G. How Many Paths?
time limit per test
4 seconds
memory limit per test
512 megabytes
input
standard input
output
standard output

You are given a directed graph $G$ which can contain loops (edges from a vertex to itself). Multi-edges are absent in $G$ which means that for all ordered pairs $(u, v)$ exists at most one edge from $u$ to $v$. Vertices are numbered from $1$ to $n$.

A path from $u$ to $v$ is a sequence of edges such that:

• vertex $u$ is the start of the first edge in the path;
• vertex $v$ is the end of the last edge in the path;
• for all pairs of adjacent edges next edge starts at the vertex that the previous edge ends on.

We will assume that the empty sequence of edges is a path from $u$ to $u$.

For each vertex $v$ output one of four values:

• $0$, if there are no paths from $1$ to $v$;
• $1$, if there is only one path from $1$ to $v$;
• $2$, if there is more than one path from $1$ to $v$ and the number of paths is finite;
• $-1$, if the number of paths from $1$ to $v$ is infinite.

Let's look at the example shown in the figure.
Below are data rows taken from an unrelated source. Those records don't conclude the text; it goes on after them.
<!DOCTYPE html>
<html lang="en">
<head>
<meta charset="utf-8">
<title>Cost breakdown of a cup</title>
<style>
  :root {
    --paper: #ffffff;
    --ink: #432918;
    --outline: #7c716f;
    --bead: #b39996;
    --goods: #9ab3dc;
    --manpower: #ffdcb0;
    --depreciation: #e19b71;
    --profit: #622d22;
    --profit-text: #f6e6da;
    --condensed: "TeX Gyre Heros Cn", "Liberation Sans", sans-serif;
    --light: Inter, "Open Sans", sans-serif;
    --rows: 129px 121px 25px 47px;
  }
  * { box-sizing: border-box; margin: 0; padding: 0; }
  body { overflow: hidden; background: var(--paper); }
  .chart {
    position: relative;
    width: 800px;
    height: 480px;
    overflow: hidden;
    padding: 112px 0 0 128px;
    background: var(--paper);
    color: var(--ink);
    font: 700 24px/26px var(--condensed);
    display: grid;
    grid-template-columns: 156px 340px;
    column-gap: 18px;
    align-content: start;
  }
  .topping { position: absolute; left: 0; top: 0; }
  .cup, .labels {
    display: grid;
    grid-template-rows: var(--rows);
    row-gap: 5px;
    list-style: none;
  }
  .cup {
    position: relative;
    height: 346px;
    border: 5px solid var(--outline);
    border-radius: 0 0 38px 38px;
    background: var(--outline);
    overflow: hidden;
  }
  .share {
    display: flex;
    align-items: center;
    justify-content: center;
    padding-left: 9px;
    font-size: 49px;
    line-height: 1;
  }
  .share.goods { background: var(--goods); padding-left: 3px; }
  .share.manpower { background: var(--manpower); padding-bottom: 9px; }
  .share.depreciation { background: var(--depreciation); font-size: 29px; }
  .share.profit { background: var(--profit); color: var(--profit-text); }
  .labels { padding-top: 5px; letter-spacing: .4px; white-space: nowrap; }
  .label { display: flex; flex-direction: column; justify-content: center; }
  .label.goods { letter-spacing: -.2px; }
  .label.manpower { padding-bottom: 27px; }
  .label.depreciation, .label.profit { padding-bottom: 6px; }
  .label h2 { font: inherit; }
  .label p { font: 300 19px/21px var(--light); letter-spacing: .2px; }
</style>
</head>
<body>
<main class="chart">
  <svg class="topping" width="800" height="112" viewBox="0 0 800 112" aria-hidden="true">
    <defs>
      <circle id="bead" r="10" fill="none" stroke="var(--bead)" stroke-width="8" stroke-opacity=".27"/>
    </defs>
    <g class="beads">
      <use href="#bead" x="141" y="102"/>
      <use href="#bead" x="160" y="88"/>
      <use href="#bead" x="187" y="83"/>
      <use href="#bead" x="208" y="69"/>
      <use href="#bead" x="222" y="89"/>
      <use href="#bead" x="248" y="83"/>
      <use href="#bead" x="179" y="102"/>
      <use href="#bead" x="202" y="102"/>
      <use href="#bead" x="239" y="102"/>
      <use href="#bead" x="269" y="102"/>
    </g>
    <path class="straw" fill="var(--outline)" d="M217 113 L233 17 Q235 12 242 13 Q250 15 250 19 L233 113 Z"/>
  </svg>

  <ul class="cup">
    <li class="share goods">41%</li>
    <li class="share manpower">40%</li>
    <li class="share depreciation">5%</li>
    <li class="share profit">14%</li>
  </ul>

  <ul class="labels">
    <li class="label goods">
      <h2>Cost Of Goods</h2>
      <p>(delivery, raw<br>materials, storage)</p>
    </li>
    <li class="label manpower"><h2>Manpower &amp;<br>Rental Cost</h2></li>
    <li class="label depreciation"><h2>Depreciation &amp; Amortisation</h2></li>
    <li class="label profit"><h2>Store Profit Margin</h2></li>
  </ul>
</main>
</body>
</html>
Then:

• the answer for vertex $1$ is $1$: there is only one path from $1$ to $1$ (path with length $0$);
• the answer for vertex $2$ is $0$: there are no paths from $1$ to $2$;
• the answer for vertex $3$ is $1$: there is only one path from $1$ to $3$ (it is the edge $(1, 3)$);
• the answer for vertex $4$ is $2$: there are more than one paths from $1$ to $4$ and the number of paths are finite (two paths: $[(1, 3), (3, 4)]$ and $[(1, 4)]$);
• the answer for vertex $5$ is $-1$: the number of paths from $1$ to $5$ is infinite (the loop can be used in a path many times);
• the answer for vertex $6$ is $-1$: the number of paths from $1$ to $6$ is infinite (the loop can be used in a path many times).
Input

The first contains an integer $t$ ($1 \le t \le 10^4$) — the number of test cases in the input. Then $t$ test cases follow. Before each test case, there is an empty line.

The first line of the test case contains two integers $n$ and $m$ ($1 \le n \le 4 \cdot 10^5, 0 \le m \le 4 \cdot 10^5$) — numbers of vertices and edges in graph respectively. The next $m$ lines contain edges descriptions. Each line contains two integers $a_i$, $b_i$ ($1 \le a_i, b_i \le n$) — the start and the end of the $i$-th edge. The vertices of the graph are numbered from $1$ to $n$. The given graph can contain loops (it is possible that $a_i = b_i$), but cannot contain multi-edges (it is not possible that $a_i = a_j$ and $b_i = b_j$ for $i \ne j$).

The sum of $n$ over all test cases does not exceed $4 \cdot 10^5$. Similarly, the sum of $m$ over all test cases does not exceed $4 \cdot 10^5$.

Output

Output $t$ lines. The $i$-th line should contain an answer for the $i$-th test case: a sequence of $n$ integers from $-1$ to $2$.

Example
Input
5

6 7
1 4
1 3
3 4
4 5
2 1
5 5
5 6

1 0

3 3
1 2
2 3
3 1

5 0

4 4
1 2
2 3
1 4
4 3

Output
1 0 1 2 -1 -1
1
-1 -1 -1
1 0 0 0 0
1 1 2 1